Evicting Non-Paying Tenants

Something most landlords dread is the process of evicting non-paying tenants. Without good information, a landlord may unknowingly violate the law in an effort to recoup his losses. In order to protect the rights of all involved, the process of eviction is quite complicated.

Demand for Payment

Before a landlord can start court proceedings against a tenant, he must first present the tenant with a demand for payment of the past due rent. While the demand may be made orally, it is usually best to submit it in writing. A landlord is not allowed to give this notice directly to a tenant. He must use a representative — either a process server or another person who meets certain qualifications. There are also specific guidelines as to when and how the notice must be served. Once the demand has been correctly delivered, the landlord must wait three days before beginning court proceedings.

Initiating the Nonpayment Summary Proceeding

The next step in the process of evicting non-paying tenants in the state of New York is to file two forms with the court. The first is called a Notice of Petition: Nonpayment Proceeding and the second is a Nonpayment Petition to Recover Possession of Real Property. Once these papers are submitted to the court and the fee is paid, the court clerk will assign a docket number and a date on which the case will be heard. Copies of these papers must then be delivered to the tenant using the same method described above.
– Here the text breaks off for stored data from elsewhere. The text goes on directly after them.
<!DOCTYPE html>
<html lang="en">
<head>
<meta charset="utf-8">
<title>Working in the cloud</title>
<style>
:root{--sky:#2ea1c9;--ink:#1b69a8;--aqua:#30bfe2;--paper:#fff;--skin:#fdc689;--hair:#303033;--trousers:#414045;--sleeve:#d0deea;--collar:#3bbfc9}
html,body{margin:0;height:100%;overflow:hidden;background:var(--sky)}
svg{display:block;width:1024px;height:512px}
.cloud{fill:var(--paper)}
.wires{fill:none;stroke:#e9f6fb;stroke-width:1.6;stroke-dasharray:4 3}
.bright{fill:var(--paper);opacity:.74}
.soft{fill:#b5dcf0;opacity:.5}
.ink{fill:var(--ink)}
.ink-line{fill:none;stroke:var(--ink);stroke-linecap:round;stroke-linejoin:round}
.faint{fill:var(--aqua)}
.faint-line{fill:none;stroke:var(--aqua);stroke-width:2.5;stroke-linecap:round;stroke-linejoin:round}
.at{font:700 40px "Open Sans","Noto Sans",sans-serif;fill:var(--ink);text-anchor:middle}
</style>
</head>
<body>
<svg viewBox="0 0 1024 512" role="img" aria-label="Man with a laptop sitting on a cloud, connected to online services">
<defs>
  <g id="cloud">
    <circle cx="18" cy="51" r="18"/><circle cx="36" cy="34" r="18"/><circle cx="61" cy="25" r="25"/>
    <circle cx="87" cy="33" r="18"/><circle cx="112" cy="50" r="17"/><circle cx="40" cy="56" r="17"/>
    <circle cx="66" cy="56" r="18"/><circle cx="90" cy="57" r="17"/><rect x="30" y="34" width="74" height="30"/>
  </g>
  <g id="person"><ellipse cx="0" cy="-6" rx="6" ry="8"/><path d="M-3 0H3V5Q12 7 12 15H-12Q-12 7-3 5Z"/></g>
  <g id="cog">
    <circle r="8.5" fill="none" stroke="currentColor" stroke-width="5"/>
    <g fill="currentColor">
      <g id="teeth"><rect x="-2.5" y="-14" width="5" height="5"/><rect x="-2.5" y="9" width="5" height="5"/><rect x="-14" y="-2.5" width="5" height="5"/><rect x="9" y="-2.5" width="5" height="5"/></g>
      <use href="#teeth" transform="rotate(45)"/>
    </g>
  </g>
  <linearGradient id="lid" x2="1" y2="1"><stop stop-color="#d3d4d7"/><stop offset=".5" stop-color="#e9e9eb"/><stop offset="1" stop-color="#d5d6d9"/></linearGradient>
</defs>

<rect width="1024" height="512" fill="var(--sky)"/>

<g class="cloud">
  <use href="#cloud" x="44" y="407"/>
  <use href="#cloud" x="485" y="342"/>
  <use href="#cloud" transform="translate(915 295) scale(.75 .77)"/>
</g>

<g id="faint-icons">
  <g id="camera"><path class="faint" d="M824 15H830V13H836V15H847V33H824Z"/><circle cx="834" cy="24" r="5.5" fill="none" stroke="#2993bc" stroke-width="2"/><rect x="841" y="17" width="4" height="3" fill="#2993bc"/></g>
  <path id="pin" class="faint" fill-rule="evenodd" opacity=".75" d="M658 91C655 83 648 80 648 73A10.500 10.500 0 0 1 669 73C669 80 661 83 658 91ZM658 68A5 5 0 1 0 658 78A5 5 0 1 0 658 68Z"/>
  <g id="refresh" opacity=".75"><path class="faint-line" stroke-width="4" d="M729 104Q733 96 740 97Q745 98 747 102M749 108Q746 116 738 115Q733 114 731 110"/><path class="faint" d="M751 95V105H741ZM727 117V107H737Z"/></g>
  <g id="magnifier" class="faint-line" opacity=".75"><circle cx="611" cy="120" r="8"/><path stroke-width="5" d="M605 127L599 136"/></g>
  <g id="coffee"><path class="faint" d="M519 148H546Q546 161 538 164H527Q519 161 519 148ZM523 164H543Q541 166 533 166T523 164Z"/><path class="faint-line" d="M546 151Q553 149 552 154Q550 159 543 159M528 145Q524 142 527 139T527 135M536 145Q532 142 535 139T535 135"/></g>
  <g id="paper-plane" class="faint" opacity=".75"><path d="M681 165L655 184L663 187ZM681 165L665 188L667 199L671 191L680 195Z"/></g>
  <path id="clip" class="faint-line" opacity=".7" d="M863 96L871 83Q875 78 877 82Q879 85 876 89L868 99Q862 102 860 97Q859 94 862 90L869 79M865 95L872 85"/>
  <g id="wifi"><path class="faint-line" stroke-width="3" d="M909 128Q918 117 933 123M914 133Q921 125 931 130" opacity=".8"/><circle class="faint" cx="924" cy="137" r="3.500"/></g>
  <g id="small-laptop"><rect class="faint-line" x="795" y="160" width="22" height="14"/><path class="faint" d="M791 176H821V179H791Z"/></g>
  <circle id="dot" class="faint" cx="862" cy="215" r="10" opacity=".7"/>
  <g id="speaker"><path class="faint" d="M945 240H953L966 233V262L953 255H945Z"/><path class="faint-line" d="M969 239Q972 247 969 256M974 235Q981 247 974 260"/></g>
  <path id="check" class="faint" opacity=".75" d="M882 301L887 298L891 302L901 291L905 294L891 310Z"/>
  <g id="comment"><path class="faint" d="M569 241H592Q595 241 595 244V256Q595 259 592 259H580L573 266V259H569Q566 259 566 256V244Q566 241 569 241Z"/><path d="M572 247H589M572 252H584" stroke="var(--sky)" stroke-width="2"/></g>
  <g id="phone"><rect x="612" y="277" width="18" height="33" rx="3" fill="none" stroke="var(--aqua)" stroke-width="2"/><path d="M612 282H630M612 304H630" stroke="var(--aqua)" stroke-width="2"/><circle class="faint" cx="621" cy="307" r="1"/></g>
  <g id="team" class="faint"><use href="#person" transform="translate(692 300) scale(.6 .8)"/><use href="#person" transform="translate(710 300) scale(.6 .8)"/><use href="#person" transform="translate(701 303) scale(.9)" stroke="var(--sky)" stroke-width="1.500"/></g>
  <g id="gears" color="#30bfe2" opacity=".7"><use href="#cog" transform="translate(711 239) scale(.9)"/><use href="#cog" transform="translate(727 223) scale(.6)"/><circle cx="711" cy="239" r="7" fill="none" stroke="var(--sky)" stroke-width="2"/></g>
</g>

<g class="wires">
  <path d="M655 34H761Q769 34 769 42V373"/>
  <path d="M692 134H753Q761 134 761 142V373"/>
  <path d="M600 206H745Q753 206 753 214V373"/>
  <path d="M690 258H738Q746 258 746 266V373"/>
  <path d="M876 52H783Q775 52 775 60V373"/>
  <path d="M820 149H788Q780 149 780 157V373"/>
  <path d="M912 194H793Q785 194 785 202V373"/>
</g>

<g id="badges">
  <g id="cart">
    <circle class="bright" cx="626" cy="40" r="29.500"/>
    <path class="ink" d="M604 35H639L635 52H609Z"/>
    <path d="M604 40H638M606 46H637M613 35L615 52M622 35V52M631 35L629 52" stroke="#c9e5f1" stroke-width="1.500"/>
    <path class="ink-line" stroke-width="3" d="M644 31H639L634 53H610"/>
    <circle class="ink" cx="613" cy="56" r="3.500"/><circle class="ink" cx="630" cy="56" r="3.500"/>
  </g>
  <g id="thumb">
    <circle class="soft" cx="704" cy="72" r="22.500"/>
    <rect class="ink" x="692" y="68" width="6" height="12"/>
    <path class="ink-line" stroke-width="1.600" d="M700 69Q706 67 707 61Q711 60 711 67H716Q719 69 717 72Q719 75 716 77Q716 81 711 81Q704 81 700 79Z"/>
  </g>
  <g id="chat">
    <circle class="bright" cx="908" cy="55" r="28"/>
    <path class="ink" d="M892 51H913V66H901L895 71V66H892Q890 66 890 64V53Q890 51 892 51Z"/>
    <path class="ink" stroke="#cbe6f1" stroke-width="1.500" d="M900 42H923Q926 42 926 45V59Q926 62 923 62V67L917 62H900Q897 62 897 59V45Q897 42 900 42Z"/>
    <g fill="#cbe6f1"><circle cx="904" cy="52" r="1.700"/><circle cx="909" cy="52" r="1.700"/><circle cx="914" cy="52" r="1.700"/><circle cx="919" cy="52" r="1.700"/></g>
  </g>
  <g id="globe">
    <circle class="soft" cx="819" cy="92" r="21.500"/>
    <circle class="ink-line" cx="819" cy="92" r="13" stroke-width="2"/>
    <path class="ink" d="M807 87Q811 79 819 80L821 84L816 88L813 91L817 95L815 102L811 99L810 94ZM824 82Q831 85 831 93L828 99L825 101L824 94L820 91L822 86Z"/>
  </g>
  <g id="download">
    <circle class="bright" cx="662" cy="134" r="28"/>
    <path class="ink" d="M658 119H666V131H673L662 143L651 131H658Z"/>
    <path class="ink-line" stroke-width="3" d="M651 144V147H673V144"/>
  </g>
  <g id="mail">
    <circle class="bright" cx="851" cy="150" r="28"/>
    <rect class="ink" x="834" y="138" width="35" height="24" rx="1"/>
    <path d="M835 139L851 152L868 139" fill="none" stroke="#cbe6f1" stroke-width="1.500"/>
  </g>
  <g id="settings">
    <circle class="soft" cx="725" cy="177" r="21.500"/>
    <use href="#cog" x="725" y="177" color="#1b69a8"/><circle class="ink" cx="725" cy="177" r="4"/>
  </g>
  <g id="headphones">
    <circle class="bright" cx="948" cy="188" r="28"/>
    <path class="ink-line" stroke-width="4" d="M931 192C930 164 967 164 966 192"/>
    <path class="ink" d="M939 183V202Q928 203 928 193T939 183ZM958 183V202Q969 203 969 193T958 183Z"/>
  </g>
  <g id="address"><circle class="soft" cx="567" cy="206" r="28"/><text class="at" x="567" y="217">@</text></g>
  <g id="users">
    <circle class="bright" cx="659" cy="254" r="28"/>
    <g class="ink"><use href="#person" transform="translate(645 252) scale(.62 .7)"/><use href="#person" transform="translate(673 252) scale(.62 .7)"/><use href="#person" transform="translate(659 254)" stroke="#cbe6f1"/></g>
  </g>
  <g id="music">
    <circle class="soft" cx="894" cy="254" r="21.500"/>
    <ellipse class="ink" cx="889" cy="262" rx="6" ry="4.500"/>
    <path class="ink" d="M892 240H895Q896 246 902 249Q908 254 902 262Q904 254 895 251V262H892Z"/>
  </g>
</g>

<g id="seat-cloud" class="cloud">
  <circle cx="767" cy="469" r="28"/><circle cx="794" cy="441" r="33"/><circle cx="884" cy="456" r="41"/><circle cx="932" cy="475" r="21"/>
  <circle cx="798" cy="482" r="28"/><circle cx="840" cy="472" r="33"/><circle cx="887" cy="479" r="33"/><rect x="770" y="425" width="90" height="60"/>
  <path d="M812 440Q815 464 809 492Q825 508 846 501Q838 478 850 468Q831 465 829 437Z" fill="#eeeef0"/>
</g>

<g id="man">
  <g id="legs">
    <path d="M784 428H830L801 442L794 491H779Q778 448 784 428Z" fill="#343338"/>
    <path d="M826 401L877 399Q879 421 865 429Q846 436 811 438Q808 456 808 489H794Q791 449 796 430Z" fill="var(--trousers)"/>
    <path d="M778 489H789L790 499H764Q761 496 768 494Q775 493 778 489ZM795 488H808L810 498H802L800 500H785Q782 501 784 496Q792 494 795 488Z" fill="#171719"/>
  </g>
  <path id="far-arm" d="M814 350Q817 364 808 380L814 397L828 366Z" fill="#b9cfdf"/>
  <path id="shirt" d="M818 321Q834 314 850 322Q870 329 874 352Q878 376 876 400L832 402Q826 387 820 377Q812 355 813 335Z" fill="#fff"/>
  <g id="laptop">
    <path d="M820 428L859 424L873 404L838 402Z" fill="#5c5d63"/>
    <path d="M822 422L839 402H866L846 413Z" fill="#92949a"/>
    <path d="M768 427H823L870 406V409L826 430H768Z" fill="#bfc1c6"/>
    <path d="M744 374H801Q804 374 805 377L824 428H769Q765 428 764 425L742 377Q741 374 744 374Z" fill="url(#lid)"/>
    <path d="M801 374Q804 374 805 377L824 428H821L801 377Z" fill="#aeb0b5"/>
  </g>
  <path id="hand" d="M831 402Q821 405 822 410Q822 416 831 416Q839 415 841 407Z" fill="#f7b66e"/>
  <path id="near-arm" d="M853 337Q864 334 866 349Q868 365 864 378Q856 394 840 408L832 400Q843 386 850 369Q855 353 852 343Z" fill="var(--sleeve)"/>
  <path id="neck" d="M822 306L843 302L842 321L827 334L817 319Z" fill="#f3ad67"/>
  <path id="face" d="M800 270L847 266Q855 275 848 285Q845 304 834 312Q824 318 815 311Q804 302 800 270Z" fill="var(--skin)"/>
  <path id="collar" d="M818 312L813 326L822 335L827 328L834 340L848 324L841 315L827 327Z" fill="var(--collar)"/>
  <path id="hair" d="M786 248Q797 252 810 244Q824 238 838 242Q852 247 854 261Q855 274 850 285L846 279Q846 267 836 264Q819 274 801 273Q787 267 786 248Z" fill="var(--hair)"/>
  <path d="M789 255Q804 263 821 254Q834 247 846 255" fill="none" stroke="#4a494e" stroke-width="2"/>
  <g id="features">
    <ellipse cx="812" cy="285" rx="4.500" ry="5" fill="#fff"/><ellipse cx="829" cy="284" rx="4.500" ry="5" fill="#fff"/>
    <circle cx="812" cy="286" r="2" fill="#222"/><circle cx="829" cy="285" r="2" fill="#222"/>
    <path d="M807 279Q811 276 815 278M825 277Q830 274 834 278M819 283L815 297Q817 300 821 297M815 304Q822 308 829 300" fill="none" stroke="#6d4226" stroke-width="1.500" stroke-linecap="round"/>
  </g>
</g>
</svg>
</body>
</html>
The Court Date

In the actual court case, the landlord should present evidence of nonpayment including rental receipts, a copy of the lease, etc. The tenant may also try to bring evidence that rent has been paid or that it has been withheld for a legitimate reason. The judge will examine all the evidence, listen to the arguments, and make a decision. If the judge accepts the claims of the landlord, he will give a Judgment.

The Actual Eviction

The Judgment gives the landlord the right to evict the tenant and take back possession of the property. However, a landlord cannot personally evict a tenant. Instead, he must obtain a Warrant of Eviction, and then ask a law-enforcement officer to perform the actual eviction. 72 hours of notice must be given to the tenant before he is evicted.

As can be seen from this brief overview, the process of evicting non-paying tenants is very complex. If any of these forms are filled out incorrectly, not filed properly with the court, or imperfectly served on the tenant, the case for eviction may be completely dismissed. For this reason, it is wise to use the services of a lawyer when attempting to evict a tenant. If you are a landlord in this situation, contact the law office of David Witkon today for a free consultation.